» **DATASET EXCERPTS**
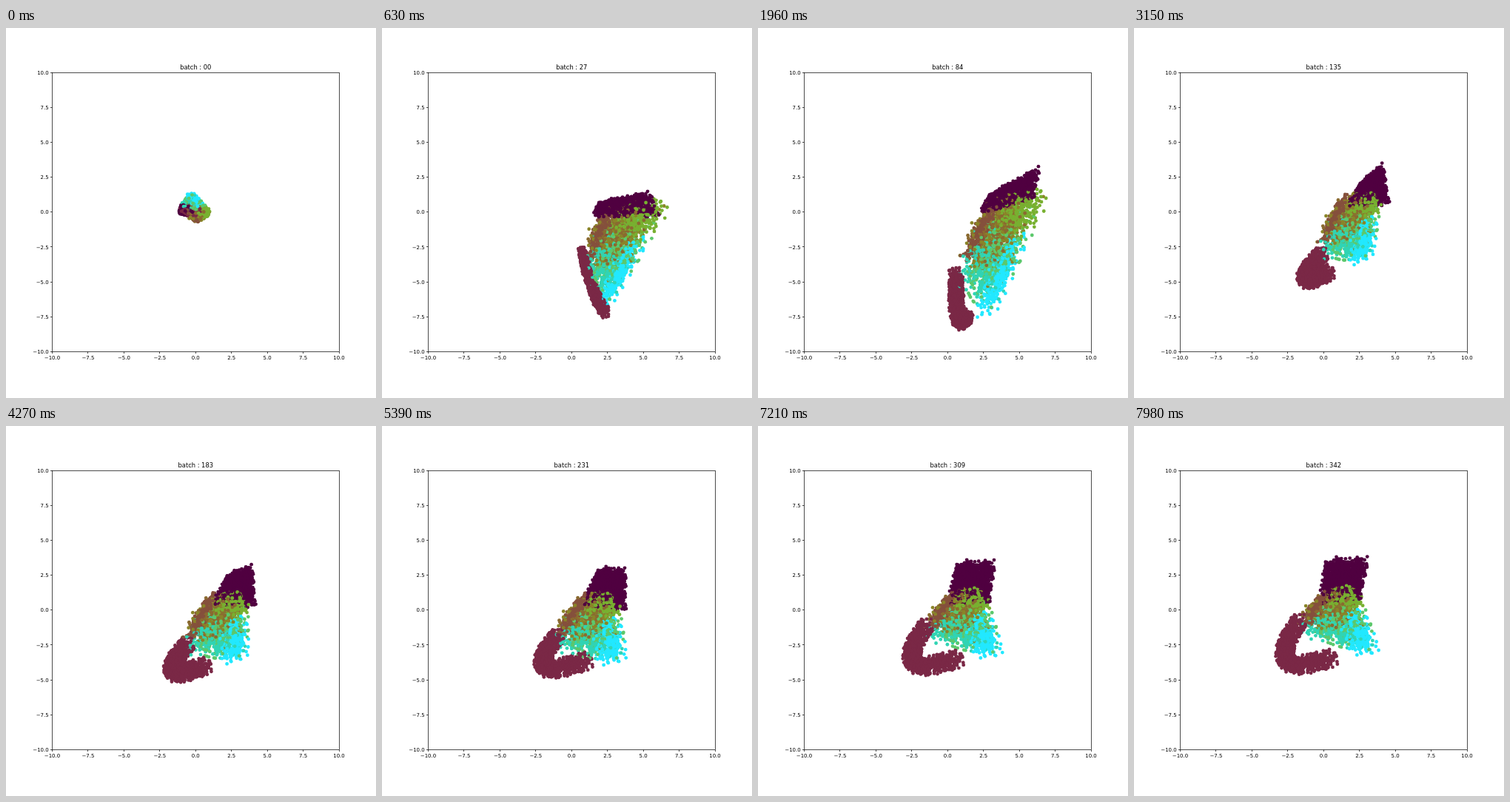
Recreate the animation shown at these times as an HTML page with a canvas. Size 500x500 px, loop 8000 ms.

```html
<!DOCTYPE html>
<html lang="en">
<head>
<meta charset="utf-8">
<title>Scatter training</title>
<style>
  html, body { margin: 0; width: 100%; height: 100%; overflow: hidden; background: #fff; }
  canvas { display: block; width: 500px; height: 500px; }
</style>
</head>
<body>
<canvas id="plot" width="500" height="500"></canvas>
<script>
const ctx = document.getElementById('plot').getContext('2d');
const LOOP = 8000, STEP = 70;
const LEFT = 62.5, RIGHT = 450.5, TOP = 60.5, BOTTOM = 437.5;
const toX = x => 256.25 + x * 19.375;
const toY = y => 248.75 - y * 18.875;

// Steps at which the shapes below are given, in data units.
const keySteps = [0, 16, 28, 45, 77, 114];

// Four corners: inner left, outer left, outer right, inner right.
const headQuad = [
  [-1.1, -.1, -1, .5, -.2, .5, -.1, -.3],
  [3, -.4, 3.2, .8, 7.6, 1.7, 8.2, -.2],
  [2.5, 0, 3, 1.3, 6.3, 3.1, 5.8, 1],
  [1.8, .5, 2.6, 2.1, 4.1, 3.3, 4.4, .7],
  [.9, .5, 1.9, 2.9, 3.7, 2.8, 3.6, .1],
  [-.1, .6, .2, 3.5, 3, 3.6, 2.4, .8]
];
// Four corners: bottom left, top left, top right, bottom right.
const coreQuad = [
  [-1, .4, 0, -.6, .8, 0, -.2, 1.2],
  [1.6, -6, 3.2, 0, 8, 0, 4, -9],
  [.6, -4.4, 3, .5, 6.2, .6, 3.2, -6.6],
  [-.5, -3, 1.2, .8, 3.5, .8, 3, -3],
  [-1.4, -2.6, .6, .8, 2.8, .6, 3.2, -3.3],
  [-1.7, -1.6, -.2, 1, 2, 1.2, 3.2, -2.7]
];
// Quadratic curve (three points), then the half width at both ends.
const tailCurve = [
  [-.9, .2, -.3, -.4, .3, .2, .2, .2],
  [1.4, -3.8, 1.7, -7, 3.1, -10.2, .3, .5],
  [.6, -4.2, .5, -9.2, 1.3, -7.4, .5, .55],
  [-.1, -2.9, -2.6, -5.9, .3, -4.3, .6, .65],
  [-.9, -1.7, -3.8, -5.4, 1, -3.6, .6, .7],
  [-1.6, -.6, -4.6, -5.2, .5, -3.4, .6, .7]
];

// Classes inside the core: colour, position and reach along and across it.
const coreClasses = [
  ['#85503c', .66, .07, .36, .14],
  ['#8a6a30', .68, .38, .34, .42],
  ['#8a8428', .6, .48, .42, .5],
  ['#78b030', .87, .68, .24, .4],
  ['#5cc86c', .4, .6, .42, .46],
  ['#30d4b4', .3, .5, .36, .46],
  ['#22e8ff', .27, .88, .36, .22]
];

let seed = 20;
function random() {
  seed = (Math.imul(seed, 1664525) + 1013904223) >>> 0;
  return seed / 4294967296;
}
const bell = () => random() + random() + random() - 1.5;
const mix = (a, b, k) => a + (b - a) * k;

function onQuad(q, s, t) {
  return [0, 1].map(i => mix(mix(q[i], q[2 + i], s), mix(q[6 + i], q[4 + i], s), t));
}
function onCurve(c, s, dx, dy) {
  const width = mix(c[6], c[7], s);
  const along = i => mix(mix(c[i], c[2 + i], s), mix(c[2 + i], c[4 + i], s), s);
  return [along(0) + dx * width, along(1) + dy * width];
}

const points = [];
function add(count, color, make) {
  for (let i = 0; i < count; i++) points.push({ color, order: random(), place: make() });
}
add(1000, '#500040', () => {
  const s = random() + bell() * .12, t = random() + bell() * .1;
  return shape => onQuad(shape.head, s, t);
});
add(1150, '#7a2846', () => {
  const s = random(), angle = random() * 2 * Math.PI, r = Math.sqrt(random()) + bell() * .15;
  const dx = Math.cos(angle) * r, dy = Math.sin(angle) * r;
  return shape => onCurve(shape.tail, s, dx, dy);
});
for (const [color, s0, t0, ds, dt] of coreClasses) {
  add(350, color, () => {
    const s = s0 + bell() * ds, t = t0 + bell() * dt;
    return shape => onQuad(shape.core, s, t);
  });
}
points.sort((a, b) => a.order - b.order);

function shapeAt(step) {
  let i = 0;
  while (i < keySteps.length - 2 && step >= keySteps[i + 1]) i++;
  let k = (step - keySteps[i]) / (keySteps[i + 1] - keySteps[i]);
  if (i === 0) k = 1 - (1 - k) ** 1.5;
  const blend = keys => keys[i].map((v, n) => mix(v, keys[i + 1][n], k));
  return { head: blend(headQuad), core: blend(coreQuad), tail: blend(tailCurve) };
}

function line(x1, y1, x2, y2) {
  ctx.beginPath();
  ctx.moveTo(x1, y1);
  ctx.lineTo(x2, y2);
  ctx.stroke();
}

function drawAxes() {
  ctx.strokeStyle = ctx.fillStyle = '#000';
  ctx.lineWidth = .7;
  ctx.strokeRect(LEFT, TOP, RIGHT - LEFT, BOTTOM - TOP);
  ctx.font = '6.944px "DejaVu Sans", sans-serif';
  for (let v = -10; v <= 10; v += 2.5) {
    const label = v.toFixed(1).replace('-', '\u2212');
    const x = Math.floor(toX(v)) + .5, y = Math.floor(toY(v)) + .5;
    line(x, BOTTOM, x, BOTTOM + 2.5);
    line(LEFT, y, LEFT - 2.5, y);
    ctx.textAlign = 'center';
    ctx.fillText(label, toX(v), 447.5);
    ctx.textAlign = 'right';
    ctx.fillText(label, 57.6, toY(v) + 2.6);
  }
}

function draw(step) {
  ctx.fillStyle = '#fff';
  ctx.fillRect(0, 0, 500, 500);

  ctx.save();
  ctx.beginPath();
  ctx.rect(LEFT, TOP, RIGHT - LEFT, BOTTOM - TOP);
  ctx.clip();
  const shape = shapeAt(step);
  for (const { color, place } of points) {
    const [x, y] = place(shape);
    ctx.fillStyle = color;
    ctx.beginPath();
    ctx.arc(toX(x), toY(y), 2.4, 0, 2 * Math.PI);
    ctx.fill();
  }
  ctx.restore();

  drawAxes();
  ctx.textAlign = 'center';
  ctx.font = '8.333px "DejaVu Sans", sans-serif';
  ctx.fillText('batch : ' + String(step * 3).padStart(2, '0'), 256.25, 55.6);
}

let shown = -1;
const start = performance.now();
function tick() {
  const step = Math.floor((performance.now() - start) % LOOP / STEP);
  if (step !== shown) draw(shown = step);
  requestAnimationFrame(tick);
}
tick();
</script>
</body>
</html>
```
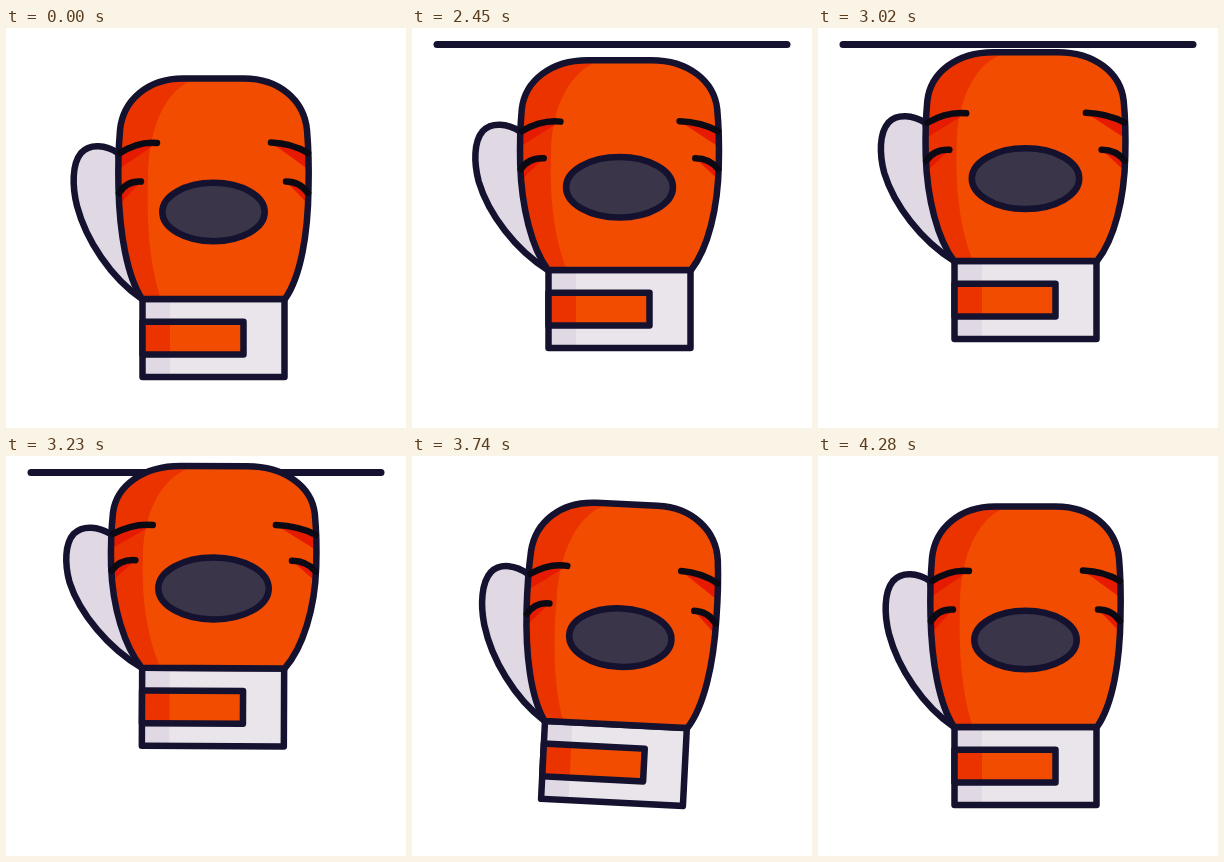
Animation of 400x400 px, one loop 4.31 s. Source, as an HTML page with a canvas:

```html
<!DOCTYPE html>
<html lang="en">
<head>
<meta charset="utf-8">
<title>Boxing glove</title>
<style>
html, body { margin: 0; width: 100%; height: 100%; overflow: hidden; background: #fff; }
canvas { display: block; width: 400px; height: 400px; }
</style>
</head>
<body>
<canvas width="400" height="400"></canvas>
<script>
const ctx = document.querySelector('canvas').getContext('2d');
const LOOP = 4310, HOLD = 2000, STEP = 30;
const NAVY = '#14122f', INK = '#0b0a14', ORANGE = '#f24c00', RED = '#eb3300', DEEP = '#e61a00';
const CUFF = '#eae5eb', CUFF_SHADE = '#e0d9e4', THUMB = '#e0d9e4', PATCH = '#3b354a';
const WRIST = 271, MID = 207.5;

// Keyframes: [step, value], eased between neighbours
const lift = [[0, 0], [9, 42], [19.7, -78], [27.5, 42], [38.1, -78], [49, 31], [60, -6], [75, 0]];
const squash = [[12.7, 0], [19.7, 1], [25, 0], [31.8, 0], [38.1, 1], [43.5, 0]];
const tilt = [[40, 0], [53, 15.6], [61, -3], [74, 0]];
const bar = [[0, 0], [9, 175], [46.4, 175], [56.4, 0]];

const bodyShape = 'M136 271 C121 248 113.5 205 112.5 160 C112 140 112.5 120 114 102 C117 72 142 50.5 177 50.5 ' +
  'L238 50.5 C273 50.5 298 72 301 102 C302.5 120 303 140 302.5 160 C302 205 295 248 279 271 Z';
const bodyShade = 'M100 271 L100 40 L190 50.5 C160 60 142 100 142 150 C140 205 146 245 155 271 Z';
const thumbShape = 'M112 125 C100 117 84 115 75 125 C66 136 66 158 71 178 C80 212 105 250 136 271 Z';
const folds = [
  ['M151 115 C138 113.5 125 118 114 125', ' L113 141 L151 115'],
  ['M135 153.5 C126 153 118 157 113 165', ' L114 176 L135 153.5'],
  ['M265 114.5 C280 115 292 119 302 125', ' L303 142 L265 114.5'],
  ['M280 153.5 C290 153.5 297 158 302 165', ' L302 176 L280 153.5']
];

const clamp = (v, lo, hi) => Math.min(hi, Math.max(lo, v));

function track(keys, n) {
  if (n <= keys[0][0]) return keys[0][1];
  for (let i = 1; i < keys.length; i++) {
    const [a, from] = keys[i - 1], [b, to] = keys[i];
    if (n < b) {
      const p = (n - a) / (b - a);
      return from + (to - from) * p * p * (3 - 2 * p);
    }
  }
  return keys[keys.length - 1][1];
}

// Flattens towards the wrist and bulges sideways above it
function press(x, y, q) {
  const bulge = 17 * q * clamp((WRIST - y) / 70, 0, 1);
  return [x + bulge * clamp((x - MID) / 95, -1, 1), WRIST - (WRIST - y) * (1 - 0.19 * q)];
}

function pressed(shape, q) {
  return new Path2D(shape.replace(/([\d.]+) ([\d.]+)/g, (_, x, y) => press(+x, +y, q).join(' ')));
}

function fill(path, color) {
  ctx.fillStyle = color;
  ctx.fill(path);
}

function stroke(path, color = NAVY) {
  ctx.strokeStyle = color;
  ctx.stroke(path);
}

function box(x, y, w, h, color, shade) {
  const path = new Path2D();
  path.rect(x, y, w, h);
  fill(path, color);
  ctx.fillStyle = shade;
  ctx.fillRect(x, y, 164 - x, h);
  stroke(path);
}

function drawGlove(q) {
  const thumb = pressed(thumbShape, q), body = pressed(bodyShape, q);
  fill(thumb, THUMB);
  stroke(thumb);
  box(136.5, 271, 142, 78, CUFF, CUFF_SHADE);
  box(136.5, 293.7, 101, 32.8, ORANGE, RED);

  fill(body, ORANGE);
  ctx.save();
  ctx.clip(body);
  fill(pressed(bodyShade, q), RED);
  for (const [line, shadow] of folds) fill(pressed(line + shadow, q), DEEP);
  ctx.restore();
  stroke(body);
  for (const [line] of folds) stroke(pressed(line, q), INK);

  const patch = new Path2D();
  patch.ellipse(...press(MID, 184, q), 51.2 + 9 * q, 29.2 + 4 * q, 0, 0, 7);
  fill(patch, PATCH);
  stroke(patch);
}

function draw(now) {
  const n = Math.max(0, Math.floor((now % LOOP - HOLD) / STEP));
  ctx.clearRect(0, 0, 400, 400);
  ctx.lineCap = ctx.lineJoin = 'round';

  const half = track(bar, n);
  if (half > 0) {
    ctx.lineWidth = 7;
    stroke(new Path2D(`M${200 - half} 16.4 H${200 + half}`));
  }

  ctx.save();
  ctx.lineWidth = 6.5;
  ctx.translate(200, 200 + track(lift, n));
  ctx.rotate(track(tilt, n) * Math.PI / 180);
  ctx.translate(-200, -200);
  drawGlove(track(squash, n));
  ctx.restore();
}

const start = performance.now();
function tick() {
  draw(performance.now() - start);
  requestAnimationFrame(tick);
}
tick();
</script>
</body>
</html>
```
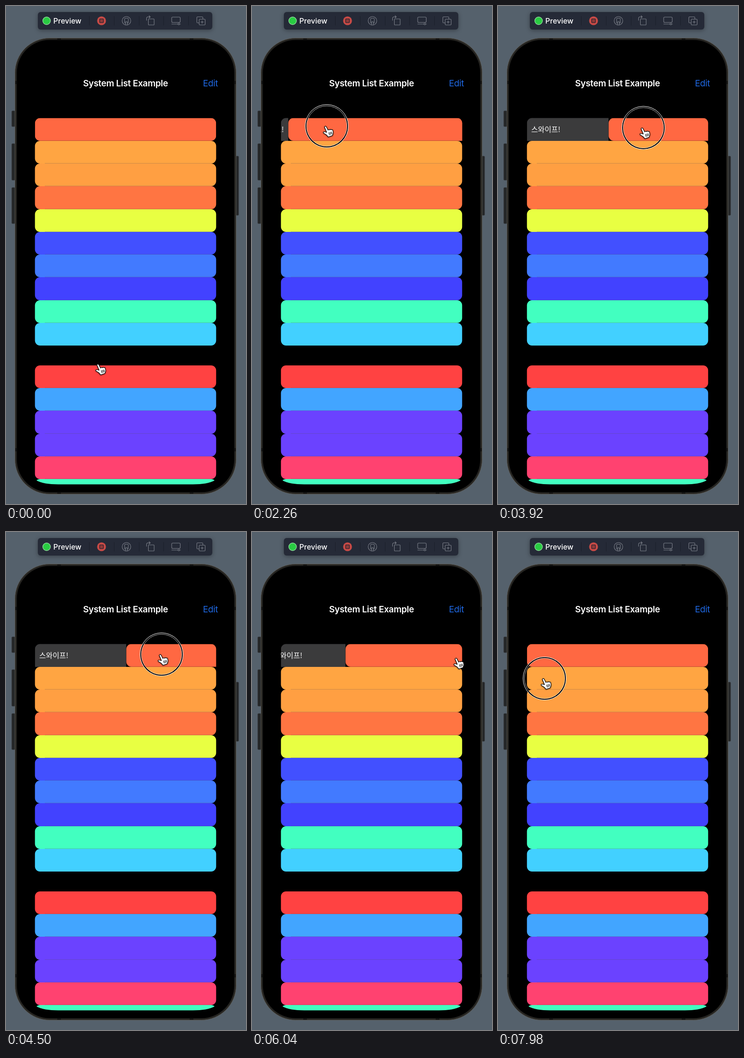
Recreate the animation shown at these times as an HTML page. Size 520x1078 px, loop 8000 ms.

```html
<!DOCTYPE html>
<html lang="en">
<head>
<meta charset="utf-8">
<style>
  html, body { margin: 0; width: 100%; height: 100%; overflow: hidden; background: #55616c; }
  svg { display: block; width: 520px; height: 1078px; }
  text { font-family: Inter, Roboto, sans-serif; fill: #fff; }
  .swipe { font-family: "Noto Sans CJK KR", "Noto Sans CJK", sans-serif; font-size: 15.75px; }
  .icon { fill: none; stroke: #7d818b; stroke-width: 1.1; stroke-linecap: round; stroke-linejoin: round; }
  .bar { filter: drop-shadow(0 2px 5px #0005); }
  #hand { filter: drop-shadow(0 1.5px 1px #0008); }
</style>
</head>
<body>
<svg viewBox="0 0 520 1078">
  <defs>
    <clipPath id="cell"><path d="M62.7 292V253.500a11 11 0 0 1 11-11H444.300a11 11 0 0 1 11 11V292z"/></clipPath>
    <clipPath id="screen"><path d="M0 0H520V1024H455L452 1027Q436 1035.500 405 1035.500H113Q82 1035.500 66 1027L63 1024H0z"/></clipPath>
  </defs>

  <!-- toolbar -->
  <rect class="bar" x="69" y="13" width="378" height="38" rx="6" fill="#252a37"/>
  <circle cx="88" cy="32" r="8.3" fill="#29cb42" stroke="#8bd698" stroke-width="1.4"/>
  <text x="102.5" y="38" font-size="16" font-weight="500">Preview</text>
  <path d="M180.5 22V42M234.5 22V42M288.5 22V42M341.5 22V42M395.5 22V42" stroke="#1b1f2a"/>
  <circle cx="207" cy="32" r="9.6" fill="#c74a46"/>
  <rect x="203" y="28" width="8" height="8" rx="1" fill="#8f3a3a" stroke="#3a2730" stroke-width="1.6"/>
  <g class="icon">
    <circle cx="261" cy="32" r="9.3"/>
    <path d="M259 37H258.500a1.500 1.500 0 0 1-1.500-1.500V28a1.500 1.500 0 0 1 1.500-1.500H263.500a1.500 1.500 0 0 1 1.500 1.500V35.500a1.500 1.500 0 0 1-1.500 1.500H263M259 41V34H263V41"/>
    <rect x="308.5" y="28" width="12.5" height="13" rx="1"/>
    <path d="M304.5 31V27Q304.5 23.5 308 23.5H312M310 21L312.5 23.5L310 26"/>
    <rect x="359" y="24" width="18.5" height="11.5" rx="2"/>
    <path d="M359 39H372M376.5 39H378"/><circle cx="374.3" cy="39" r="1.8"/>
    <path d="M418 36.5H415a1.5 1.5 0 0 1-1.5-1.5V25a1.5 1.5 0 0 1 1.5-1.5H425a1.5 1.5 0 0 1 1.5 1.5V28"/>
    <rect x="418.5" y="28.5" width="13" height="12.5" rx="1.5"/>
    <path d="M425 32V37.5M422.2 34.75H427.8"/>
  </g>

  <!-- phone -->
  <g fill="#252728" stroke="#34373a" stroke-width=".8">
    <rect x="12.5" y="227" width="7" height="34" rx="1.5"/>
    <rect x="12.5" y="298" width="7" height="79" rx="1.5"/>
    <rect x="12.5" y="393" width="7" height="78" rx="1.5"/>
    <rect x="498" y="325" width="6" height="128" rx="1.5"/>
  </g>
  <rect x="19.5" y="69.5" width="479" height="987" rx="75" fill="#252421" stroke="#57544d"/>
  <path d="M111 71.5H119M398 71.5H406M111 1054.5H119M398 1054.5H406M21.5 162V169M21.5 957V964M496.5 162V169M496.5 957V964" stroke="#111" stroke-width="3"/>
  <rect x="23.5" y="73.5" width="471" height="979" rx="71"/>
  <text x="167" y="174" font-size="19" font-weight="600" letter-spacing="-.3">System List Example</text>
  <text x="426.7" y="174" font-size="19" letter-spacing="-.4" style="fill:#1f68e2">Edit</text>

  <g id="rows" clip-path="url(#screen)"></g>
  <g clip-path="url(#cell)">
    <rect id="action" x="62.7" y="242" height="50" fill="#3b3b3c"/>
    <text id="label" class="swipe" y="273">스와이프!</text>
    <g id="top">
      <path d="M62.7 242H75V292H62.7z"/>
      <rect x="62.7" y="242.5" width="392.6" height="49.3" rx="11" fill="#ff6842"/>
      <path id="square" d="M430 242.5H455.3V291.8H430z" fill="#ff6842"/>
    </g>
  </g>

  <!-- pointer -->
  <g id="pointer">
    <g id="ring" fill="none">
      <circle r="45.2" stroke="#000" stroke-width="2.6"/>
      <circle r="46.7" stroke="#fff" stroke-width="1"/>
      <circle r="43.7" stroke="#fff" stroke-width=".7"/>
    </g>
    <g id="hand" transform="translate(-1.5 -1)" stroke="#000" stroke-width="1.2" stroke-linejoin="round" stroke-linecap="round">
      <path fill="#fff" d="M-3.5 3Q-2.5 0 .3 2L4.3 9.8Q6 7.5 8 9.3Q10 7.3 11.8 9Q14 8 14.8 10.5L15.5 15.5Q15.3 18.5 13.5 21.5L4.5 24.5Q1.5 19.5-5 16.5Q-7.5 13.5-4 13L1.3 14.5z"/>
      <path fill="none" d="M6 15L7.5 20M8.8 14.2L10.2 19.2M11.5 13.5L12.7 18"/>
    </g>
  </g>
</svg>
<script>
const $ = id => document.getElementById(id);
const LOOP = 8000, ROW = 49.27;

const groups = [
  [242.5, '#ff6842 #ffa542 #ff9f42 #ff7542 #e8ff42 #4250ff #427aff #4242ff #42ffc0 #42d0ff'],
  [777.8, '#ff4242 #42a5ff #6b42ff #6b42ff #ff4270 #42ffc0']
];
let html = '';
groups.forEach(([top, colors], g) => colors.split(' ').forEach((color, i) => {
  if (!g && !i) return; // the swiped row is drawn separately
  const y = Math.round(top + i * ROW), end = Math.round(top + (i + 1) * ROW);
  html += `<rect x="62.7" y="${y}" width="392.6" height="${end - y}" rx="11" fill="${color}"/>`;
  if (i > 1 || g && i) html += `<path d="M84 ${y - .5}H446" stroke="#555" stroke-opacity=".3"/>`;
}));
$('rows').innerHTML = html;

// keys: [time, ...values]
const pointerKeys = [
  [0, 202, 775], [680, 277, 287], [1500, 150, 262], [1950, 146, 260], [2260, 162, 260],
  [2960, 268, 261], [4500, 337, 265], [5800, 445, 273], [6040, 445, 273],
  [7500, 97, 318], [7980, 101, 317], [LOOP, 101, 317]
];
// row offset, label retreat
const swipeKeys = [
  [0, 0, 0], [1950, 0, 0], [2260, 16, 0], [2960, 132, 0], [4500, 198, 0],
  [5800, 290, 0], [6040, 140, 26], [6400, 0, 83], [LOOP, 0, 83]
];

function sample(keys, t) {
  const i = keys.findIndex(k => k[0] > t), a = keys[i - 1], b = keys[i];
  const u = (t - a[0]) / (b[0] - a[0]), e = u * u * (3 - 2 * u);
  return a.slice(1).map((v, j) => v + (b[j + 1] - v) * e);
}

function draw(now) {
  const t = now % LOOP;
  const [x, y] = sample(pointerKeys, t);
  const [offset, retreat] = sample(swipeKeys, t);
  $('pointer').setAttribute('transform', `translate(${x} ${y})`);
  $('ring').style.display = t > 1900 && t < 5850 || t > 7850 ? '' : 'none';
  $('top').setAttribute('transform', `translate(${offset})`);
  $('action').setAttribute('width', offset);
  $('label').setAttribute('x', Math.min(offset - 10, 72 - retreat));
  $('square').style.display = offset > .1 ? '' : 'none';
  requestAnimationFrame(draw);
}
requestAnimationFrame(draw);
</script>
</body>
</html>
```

» **PROBLEM TO WORK ON**
Every line in the listing that holds "random" belongs in the answer.

» **YOUR RESPONSE**
function random() {
const bell = () => random() + random() + random() - 1.5;
  for (let i = 0; i < count; i++) points.push({ color, order: random(), place: make() });
  const s = random() + bell() * .12, t = random() + bell() * .1;
  const s = random(), angle = random() * 2 * Math.PI, r = Math.sqrt(random()) + bell() * .15;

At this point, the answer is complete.